A weekly homage to endangered species, large and small
(Original text written by Benjamin Ikenson)
Many of our nations protected species are celebrated and honored by placing their images on currency and license plates. They are mascots for professional sports teams and even cuddled by our children as cute stuffed animals. But there is another class of species that are frequently overlooked or maligned by the press, elected officials, even the general public. We’re profiling some of less charismatic species to shed some light on the immense value they bring to our lives.
Of the 300 different mussel species in the United States, 64 are listed as endangered and eight are listed as threatened. According to Sue Jennings of the National Park Service, freshwater mussels have suffered a greater decline than any other wide-ranging faunal group in North America.

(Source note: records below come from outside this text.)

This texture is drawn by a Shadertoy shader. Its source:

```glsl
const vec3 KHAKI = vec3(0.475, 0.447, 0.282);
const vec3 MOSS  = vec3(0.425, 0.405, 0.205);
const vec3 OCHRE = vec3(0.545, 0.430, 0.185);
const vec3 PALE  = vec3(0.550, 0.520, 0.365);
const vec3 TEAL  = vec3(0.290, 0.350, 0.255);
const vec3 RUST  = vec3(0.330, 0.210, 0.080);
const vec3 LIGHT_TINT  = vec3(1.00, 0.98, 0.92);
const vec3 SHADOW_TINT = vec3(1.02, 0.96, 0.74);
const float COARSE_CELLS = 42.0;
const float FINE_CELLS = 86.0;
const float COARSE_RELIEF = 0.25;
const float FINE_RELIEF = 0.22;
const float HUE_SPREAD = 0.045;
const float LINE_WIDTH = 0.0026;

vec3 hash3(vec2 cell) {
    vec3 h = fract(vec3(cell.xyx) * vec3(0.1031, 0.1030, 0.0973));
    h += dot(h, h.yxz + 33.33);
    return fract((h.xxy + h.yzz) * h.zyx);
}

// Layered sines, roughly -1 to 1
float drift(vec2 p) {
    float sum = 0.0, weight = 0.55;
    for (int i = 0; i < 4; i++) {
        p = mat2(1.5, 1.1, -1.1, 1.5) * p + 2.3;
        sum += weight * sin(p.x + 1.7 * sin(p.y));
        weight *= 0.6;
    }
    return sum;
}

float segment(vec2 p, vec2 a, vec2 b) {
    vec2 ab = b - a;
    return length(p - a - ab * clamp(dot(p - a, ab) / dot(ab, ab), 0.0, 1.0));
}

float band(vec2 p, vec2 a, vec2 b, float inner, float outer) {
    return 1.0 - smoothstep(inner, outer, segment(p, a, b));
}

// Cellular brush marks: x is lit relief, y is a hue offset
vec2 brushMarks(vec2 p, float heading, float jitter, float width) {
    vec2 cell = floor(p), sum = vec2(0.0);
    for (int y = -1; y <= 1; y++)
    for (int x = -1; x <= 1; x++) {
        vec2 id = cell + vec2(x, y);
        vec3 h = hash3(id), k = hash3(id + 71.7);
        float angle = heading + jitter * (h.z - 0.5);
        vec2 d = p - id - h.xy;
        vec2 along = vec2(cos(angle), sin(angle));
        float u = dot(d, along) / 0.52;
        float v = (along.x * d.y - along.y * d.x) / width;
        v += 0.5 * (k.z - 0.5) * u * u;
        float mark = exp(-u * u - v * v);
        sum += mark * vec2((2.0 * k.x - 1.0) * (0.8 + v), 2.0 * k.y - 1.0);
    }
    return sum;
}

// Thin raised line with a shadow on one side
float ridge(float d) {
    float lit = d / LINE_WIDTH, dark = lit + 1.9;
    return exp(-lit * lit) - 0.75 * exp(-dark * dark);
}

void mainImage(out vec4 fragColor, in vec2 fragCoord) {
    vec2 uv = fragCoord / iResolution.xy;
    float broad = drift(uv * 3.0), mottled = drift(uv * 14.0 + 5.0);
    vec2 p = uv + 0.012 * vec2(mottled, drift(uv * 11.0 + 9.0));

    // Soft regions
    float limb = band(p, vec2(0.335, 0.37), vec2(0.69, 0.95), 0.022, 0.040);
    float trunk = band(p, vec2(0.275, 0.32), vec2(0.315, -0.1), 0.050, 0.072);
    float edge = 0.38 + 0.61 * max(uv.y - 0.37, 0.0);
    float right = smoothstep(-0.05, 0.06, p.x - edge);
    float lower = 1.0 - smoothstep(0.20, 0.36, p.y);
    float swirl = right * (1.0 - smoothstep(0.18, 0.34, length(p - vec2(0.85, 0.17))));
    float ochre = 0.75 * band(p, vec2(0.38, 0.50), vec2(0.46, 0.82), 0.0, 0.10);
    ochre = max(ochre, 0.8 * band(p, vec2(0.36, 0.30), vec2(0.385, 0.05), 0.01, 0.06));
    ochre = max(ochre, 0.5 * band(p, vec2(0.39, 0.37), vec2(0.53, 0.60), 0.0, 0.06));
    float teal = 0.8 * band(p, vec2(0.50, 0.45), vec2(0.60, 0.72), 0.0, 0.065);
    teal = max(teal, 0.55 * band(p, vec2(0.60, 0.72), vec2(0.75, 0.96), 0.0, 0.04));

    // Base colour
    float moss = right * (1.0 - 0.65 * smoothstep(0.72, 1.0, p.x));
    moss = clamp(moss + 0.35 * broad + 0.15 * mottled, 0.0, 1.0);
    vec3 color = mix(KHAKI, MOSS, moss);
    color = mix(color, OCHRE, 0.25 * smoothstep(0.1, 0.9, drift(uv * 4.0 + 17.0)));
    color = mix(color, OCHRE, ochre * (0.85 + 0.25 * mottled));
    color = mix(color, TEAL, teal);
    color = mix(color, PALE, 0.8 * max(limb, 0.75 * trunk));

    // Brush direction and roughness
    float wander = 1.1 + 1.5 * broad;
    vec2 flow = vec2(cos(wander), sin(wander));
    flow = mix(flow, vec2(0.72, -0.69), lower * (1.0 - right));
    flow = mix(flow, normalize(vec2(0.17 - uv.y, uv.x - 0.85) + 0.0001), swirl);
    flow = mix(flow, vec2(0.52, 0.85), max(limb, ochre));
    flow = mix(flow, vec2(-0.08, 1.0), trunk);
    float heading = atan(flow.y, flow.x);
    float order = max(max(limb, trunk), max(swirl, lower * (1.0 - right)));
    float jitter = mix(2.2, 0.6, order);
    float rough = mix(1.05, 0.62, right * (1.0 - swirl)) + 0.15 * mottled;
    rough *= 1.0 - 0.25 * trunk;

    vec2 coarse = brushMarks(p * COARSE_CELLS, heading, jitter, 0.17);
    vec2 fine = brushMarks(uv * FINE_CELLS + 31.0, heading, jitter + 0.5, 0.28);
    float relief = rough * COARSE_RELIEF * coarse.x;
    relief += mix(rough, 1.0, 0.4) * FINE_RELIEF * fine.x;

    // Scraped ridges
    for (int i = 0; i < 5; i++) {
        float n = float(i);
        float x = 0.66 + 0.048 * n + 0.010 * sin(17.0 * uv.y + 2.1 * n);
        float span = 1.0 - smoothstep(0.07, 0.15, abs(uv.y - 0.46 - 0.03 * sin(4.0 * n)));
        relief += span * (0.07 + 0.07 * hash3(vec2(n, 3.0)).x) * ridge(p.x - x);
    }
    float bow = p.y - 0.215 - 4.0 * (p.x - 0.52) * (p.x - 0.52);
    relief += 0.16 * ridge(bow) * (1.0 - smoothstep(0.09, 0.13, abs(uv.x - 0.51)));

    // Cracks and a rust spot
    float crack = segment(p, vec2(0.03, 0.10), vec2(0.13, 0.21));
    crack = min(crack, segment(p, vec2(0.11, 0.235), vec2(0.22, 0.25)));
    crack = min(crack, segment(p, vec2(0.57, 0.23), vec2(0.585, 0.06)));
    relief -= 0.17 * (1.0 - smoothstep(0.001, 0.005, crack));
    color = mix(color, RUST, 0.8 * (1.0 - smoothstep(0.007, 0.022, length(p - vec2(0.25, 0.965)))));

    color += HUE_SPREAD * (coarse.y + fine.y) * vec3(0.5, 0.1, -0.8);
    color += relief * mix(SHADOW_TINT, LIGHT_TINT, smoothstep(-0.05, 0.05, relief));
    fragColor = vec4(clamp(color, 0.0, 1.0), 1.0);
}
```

With names like littlewing pearlymussel, the flat pigtoe, and the shinrayed pocketbook, mussels are an interesting testament to the sometimes bizarre imaginations of those who coined the terms, primarily fishermen who harvested them for a thriving pearl button industry. It was this industry that first really wreaked havoc on mussel populations. Fortunately, plastic buttons took their place beginning in the 1950s.
Unfortunately, this did not mark the end of woes for freshwater mussels. Especially over the last 30 years, mussels have continued to decline drastically because they can’t tolerate changes in water quality resulting from pollution or sediment from dredging and soil erosion. They also suffer from the introduction of non-native species, the effects of siltation, and even remnants of pharmaceutical drugs that are flushed from the body and end up in wastewater that reaches rivers and streams. A recent study revealed that the antidepressant drug Prozac can severely disrupt the reproductive cycle of freshwater mussels, a side effect that can certainly not be described as happy.
What good are they?
Mussels are reliable indicators of water quality, since they’re particularly sensitive to aquatic changes. Mussels are filter feeders that help keep the water clean for all who depend on it, and their disappearance often signals that other aquatic plants and animals are at risk as well.
If mussels can’t live in their home, it probably should be condemned. And that’s not good for the rest of us.
Think of it this way: mussels are the mighty Mr. Cleans of the waterways. They try to keep the house tidy. But the increased intensity and the toxicity of the filth has been making them sick; and there’s not a lot of replacement labor. If they’re not around, the cleaning isn’t going to get done – and just like at home, the cleaning sure ain’t gonna do itself. Let’s hope it’s not too late to offer the sick some decent healthcare.
Fortunately, the important role mussels play is no secret and many are working on their behalf. For example, the National Park Service has stepped up to help recovery, and since 2000, the Tennessee Aquarium Research Institute has propagated more than a hundred thousand native freshwater mussels, providing for their release into the Conasauga River basin at the Institute’s hatchery.
The thing to remember is if mussels can’t live in their home, it probably should be condemned. And that’s not good for the rest of us.
Click here to read more about mussels in Defenders magazine, and watch the interview below with “mussel man” Monte McGregor, a malacologist with the Kentucky Department of Fish and Wildlife Resources.